* TASK BRIEF: From the data that follows, report the number of lines including "fract", and only that number.

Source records
▬▬▬▬▬▬▬▬▬▬

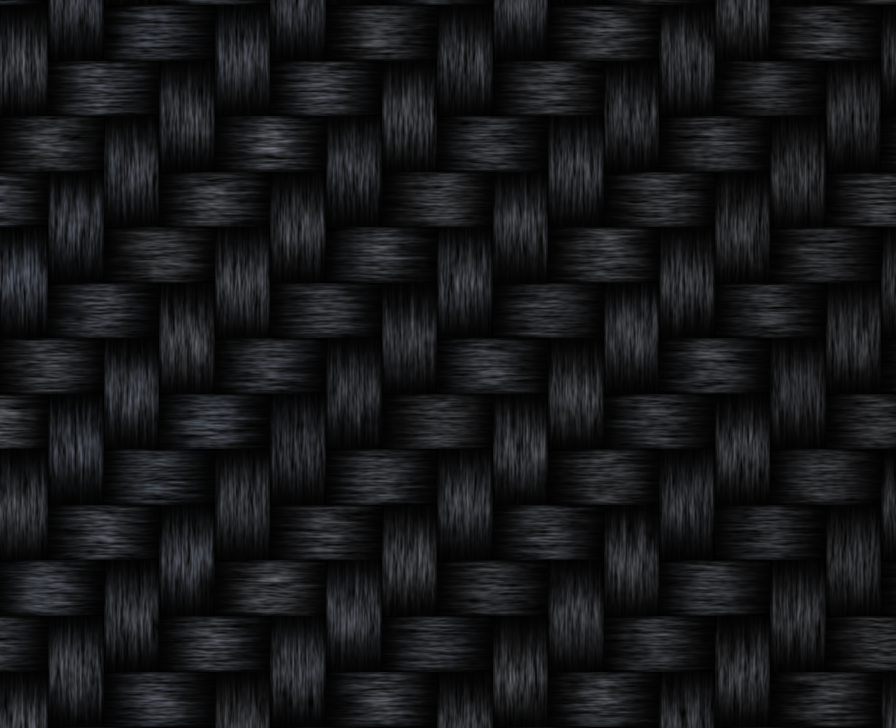
A Shadertoy shader for this texture:

```glsl
// Dark carbon-fibre cloth in a 2x2 twill weave: each tow floats over two cells.
// The cell's diagonal index selects warp or weft; stretched gradient noise
// draws the fibres and makes the sheen across the middle of each tow ragged.

const float CELLS_ACROSS = 16.13;             // weave cells over the canvas width
const vec2  WEAVE_OFFSET = vec2(0.868, 0.09); // in cells, from the upper left
const vec3  SHADOW_COLOR = vec3(0.020, 0.020, 0.021);
const vec3  SHEEN_COLOR  = vec3(0.172, 0.175, 0.184);
const vec3  COOL_TINT    = vec3(0.93, 1.0, 1.09);
const float SHEEN_FALLOFF = 3.3;
const float SHEEN_RAGGED  = 0.30;
const float FIBRE_CONTRAST = 1.0;
const float EDGE_WIDTH   = 0.06;              // dark seam beside a tow, in cells
const float TOW_VARIATION = 0.22;
const float LEFT_GAIN    = 1.14;
const float RIGHT_GAIN   = 0.88;

vec2 hash2(vec2 p) {
    vec3 q = fract(p.xyx * vec3(0.1031, 0.1030, 0.0973));
    q += dot(q, q.yzx + 33.33);
    return fract((q.xx + q.yz) * q.zy);
}

float cornerSlope(vec2 corner, vec2 offset) {
    float angle = 6.2832 * hash2(corner).x;
    return dot(vec2(cos(angle), sin(angle)), offset);
}

// Gradient noise, roughly -0.7 to 0.7
float gradientNoise(vec2 p) {
    vec2 i = floor(p), f = fract(p);
    vec2 w = f * f * f * (f * (f * 6.0 - 15.0) + 10.0);
    vec2 e = vec2(0.0, 1.0);
    return mix(mix(cornerSlope(i, f), cornerSlope(i + e.yx, f - e.yx), w.x),
               mix(cornerSlope(i + e, f - e), cornerSlope(i + e.yy, f - e.yy), w.x), w.y);
}

// Coarse strands, single fibres and short flecks, all drawn out along x
float fibres(vec2 p) {
    return 0.6 * gradientNoise(p * vec2(0.9, 8.3))
         + 1.0 * gradientNoise(p * vec2(1.7, 19.7) + 17.3)
         + 0.6 * gradientNoise(p * vec2(5.5, 27.1) + 41.9);
}

void mainImage(out vec4 fragColor, in vec2 fragCoord) {
    vec2 canvas = vec2(fragCoord.x, iResolution.y - fragCoord.y) / iResolution.x;
    vec2 weave = canvas * CELLS_ACROSS - WEAVE_OFFSET;
    vec2 cell = floor(weave), local = fract(weave);

    // Diagonal index: 0 and 1 are the weft halves, 2 and 3 the warp halves
    float diagonal = mod(cell.x + cell.y - 1.0, 4.0);
    bool isWarp = diagonal > 1.5;
    float halfIndex = mod(diagonal, 2.0);
    vec2 axis = isWarp ? vec2(0.0, 1.0) : vec2(1.0, 0.0);
    vec2 towId = cell - axis * halfIndex;

    // Tow coordinates: x runs 0..2 along the fibres, y runs 0..1 across them
    vec2 tow = (isWarp ? local.yx : local) + vec2(halfIndex, 0.0);
    vec2 random = hash2(towId + 40.0);
    vec2 noisePoint = tow + floor(random * 60.0) + 80.0;
    float strand = fibres(noisePoint);

    // Sheen over the crown, with a different reach for each strand
    float reach = gradientNoise(noisePoint * vec2(0.5, 13.0) + 7.7);
    float along = tow.x - 1.0 + SHEEN_RAGGED * reach + 0.12 * (random.y - 0.5);
    float sheen = exp(-SHEEN_FALLOFF * along * along);
    sheen *= max(0.0, 1.0 + FIBRE_CONTRAST * strand);

    // Rounded section, dark seams and tucked-under ends
    float side = min(tow.y, 1.0 - tow.y);
    float end = min(tow.x, 2.0 - tow.x);
    float section = mix(0.68, 1.0, 4.0 * tow.y * (1.0 - tow.y));
    float seam = smoothstep(0.0, EDGE_WIDTH, side);
    float tuck = smoothstep(0.0, 0.35, end);

    // Uneven tows, lit a little more strongly on the left
    float gain = 1.0 + TOW_VARIATION * (random.x - 0.5);
    gain *= mix(LEFT_GAIN, RIGHT_GAIN, canvas.x);
    vec3 tint = mix(vec3(1.0), COOL_TINT, (1.0 - canvas.x) * random.y);

    vec3 color = SHADOW_COLOR * (1.0 + 0.6 * strand) * mix(0.5, 1.0, tuck);
    color += SHEEN_COLOR * tint * sheen * section * gain * mix(0.6, 1.0, tuck);
    color *= mix(0.35, 1.0, seam);
    fragColor = vec4(clamp(color, 0.0, 1.0), 1.0);
}
```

▬▬▬▬▬▬▬▬▬▬

* ANSWER: 4